* [EXERCISE DIRECTIONS] For the string "active", search the entries below and copy every line where it appears.

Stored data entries
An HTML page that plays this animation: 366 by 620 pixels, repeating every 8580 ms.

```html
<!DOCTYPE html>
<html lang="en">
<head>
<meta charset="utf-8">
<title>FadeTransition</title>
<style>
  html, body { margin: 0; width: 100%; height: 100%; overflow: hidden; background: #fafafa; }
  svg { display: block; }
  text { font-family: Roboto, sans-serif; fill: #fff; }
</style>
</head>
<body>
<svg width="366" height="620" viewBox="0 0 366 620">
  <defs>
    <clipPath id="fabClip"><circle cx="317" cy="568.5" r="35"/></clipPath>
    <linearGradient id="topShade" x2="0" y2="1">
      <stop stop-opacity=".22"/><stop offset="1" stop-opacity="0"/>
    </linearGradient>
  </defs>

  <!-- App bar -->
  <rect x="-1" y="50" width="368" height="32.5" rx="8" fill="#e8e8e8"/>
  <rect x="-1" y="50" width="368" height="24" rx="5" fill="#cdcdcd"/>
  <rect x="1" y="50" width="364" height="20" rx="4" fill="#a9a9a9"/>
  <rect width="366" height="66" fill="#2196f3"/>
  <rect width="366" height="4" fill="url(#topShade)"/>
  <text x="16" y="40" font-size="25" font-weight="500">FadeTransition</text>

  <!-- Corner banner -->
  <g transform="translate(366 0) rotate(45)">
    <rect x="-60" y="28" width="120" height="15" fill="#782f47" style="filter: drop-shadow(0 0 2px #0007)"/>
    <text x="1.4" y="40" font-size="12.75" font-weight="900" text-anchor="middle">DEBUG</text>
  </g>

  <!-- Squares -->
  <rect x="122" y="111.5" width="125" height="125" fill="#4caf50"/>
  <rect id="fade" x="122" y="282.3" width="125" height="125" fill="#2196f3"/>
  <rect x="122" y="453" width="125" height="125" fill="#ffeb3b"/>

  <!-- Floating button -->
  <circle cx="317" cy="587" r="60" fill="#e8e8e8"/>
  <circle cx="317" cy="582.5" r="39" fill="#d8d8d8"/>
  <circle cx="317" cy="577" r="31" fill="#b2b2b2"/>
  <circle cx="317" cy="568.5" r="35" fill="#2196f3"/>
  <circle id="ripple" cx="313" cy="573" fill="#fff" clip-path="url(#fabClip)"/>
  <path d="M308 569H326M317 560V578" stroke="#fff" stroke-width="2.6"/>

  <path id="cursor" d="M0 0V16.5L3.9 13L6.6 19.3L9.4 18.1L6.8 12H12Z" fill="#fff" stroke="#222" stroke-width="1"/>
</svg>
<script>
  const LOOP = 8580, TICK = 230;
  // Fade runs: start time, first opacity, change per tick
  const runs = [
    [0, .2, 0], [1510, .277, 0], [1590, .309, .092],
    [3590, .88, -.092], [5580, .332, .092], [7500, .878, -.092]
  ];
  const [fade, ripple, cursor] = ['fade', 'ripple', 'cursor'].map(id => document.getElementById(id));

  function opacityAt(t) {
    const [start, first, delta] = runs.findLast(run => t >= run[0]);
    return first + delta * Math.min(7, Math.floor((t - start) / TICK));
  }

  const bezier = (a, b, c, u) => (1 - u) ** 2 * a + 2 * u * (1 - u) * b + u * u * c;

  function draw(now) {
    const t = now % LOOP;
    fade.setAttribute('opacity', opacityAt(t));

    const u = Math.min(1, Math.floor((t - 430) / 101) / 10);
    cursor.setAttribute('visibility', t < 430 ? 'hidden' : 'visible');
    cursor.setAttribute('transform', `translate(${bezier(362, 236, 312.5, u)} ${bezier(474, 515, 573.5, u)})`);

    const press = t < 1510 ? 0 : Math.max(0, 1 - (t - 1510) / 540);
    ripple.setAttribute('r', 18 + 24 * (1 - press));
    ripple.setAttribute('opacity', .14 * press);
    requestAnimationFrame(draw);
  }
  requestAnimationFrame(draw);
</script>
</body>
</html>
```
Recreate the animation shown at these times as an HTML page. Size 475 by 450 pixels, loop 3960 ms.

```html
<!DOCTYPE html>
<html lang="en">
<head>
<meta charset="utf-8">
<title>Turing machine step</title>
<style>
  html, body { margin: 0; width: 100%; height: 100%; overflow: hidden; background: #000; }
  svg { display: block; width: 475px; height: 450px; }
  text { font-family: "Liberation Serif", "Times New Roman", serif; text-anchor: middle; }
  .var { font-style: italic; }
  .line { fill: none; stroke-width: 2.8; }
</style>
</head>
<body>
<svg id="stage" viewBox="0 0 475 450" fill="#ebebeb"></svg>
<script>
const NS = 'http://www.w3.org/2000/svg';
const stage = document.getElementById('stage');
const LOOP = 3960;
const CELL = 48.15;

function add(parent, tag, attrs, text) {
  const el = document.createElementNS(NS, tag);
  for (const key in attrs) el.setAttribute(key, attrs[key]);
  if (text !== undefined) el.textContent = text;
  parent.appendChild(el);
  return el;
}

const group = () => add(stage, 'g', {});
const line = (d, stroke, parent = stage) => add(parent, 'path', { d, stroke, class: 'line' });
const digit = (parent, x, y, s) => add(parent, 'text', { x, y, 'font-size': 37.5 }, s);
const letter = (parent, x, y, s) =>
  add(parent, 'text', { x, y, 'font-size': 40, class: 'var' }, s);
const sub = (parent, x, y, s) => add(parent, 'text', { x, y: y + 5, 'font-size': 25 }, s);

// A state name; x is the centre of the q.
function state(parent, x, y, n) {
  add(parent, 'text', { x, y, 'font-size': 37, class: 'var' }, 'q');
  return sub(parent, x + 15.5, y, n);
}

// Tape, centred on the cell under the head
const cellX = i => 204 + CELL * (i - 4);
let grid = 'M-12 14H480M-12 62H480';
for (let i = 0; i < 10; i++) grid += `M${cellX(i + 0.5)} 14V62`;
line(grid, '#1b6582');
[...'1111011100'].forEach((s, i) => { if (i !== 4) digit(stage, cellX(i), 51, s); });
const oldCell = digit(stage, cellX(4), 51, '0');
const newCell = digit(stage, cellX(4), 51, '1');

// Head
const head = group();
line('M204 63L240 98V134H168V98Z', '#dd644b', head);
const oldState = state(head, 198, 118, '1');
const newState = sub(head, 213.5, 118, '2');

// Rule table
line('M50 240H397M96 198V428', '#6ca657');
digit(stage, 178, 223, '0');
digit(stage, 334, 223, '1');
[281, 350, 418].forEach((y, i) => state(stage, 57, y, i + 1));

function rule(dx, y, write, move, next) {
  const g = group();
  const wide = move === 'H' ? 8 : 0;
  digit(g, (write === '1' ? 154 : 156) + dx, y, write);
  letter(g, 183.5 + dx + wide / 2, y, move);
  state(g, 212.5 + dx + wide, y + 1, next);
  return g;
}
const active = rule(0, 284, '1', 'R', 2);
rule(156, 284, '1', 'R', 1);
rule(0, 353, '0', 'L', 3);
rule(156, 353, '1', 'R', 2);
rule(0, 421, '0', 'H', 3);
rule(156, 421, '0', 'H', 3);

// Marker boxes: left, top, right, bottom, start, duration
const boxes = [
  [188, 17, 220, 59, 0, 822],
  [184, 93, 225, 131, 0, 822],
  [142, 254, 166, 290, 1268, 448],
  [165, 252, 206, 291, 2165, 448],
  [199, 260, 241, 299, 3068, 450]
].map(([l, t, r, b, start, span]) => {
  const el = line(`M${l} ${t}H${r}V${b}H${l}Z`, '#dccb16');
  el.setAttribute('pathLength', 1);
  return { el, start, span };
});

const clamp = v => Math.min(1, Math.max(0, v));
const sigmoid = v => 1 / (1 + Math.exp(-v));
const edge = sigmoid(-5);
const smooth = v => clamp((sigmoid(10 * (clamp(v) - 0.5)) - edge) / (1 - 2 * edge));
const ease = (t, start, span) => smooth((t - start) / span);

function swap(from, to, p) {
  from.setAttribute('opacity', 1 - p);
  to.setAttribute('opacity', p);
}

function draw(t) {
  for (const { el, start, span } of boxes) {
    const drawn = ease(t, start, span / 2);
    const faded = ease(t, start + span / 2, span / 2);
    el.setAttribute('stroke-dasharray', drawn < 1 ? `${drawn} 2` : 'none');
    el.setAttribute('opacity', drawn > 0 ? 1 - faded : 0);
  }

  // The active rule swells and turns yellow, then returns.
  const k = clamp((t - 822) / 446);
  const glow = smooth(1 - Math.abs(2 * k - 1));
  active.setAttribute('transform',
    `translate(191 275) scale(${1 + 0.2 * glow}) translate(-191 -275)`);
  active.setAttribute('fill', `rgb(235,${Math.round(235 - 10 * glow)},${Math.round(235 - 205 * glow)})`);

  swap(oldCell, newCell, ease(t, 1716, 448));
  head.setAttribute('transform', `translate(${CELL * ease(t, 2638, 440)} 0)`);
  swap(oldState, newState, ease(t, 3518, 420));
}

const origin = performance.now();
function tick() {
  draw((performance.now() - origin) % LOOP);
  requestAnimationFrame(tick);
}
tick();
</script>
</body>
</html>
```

* [FINAL ANSWER]
const active = rule(0, 284, '1', 'R', 2);
  // The active rule swells and turns yellow, then returns.
  active.setAttribute('transform',
  active.setAttribute('fill', `rgb(235,${Math.round(235 - 10 * glow)},${Math.round(235 - 205 * glow)})`);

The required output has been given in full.